    Providing the work accident wasn’t your fault, you may be owed work injury compensation. Accident Advice Helpline are a law firm with years of experience in processing injury claims, so why not consult our expert legal team on a no win no fee** basis? Call us on 0800 689 0500 from a landline or 0333 500 0993 from a mobile.

    Date Published: July 8, 2014

    Author: Accident Advice

    Accident Advice Helpline (or AAH) is a trading style of Slater Gordon Solutions Legal Limited. Slater Gordon Solutions Legal Limited is a company registered in England and Wales with registration number 07931918, VAT 142 8192 16, registered office Dempster Building, Atlantic Way, Brunswick Business Park, Liverpool, L3 4UU and is an approved Alternative Business Structure authorised and regulated by the Solicitors Regulation Authority.
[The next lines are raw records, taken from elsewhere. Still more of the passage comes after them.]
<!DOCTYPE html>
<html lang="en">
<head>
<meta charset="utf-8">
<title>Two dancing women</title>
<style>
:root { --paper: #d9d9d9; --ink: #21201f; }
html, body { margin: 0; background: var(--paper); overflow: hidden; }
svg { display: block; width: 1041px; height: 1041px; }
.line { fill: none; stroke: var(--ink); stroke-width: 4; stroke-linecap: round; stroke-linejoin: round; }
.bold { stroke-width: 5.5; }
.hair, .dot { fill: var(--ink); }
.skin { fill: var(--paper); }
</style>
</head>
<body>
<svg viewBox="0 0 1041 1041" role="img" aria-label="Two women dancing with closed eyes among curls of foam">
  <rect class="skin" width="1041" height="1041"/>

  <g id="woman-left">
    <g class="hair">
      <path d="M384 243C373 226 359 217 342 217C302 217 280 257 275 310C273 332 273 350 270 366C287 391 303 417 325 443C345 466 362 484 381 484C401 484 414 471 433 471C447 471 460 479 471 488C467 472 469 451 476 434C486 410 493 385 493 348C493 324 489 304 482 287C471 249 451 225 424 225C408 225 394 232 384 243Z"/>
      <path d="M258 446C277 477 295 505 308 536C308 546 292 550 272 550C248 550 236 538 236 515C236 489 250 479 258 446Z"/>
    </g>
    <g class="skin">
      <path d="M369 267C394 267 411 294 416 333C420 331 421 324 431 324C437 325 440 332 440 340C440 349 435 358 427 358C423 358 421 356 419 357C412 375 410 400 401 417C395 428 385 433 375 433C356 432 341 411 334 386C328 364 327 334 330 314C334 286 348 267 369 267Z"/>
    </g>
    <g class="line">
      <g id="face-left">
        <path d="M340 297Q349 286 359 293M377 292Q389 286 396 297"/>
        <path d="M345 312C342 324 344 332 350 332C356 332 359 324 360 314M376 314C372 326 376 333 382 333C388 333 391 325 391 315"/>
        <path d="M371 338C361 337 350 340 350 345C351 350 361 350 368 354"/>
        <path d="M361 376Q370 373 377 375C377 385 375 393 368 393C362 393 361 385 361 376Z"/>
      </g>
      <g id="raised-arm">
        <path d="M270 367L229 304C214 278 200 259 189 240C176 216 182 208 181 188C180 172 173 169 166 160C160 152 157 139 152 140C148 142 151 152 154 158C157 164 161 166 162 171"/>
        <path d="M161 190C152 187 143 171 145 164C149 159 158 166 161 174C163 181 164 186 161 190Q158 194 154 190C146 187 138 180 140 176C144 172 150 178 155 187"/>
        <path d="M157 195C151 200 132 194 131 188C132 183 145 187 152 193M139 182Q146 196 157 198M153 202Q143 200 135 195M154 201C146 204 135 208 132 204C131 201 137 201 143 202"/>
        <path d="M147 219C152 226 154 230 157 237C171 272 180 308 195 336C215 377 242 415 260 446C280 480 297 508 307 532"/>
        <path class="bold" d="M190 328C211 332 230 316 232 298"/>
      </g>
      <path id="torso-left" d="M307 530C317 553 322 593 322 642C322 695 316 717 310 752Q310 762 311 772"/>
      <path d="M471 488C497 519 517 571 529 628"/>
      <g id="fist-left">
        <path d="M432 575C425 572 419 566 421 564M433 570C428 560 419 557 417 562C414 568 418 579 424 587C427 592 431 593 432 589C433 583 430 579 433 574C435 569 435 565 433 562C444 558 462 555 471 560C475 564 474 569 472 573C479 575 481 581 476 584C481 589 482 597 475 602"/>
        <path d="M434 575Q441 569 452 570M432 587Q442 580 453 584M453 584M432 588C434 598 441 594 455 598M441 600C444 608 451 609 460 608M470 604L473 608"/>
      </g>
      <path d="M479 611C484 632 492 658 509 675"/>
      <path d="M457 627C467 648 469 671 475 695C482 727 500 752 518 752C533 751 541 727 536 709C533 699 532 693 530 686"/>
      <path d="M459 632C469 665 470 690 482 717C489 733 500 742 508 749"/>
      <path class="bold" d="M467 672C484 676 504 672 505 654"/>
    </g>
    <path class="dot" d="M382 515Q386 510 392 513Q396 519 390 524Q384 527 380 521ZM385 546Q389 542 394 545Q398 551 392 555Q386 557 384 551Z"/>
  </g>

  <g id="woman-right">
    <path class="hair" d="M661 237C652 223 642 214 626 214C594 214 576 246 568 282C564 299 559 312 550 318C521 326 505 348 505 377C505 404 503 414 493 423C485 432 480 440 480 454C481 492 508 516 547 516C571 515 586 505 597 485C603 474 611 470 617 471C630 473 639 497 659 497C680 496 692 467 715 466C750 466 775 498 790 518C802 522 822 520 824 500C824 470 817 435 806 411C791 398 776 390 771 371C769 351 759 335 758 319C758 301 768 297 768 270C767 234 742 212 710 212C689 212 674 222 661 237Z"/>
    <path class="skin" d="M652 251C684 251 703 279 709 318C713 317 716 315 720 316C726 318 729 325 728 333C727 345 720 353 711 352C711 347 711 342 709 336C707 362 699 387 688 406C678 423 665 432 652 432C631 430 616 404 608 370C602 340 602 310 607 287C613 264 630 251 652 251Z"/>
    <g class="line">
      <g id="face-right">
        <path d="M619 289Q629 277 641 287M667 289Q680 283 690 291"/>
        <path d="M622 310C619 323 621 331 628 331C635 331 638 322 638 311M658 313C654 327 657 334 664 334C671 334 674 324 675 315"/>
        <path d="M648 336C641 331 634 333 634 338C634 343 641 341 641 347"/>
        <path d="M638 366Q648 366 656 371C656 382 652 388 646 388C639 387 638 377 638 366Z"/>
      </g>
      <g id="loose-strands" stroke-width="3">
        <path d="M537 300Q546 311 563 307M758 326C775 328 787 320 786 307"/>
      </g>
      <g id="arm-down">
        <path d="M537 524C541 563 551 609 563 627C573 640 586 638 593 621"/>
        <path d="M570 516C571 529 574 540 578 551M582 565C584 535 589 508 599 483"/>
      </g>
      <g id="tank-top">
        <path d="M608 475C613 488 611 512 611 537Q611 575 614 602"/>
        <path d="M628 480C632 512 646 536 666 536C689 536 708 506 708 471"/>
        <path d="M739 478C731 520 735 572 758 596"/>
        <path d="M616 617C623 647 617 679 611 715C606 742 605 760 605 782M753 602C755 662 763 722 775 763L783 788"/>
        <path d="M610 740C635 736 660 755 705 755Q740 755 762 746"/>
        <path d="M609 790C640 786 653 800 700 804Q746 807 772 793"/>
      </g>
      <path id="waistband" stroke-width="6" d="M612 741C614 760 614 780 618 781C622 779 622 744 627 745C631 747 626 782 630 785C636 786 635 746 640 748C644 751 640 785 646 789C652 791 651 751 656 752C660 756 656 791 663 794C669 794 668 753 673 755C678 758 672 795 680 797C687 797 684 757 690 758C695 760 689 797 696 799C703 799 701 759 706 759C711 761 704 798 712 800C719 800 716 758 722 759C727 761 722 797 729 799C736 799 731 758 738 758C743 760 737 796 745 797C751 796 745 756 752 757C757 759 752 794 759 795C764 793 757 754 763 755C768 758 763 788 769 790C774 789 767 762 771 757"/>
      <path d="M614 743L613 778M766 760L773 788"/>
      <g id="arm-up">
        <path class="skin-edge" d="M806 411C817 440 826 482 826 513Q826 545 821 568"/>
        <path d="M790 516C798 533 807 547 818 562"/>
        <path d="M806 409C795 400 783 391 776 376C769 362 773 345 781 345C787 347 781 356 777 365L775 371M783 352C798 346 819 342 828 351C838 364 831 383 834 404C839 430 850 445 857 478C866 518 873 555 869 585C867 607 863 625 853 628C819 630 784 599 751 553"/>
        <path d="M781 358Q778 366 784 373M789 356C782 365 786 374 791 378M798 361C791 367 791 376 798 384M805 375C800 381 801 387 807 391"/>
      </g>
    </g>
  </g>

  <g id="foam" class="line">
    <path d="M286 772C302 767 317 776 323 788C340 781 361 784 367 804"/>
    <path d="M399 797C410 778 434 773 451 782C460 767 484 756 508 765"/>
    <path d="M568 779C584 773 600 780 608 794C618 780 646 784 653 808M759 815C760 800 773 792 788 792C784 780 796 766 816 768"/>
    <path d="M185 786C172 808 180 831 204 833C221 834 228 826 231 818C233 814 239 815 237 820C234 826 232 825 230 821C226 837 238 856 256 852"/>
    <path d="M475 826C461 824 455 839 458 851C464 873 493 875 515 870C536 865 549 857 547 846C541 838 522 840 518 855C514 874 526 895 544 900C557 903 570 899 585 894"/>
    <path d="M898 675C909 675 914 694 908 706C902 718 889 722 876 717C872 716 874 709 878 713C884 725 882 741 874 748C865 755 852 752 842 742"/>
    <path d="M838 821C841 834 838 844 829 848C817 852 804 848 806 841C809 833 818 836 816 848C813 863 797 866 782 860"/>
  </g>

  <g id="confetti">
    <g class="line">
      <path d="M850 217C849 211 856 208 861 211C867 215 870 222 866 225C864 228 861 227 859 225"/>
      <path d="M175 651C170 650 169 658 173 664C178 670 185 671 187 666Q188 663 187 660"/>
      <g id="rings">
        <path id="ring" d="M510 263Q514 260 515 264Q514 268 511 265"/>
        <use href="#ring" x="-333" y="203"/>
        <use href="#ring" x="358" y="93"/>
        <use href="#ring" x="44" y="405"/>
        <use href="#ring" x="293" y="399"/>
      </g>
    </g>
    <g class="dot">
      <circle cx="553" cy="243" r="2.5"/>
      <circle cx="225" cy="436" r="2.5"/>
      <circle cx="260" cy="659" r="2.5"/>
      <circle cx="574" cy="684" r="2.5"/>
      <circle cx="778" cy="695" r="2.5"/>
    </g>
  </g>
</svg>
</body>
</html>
Authorised and regulated by the Financial Conduct Authority.

    Disclaimer: This website contains content contributed by third parties, therefore any opinions, comments or other information expressed on this site that do not relate to the business of AAHDL or its associated companies should be understood as neither being held or endorsed by this business.

    No-Win No-Fee: *Subject to insurance costs. Fee payable if case not pursued at client's request.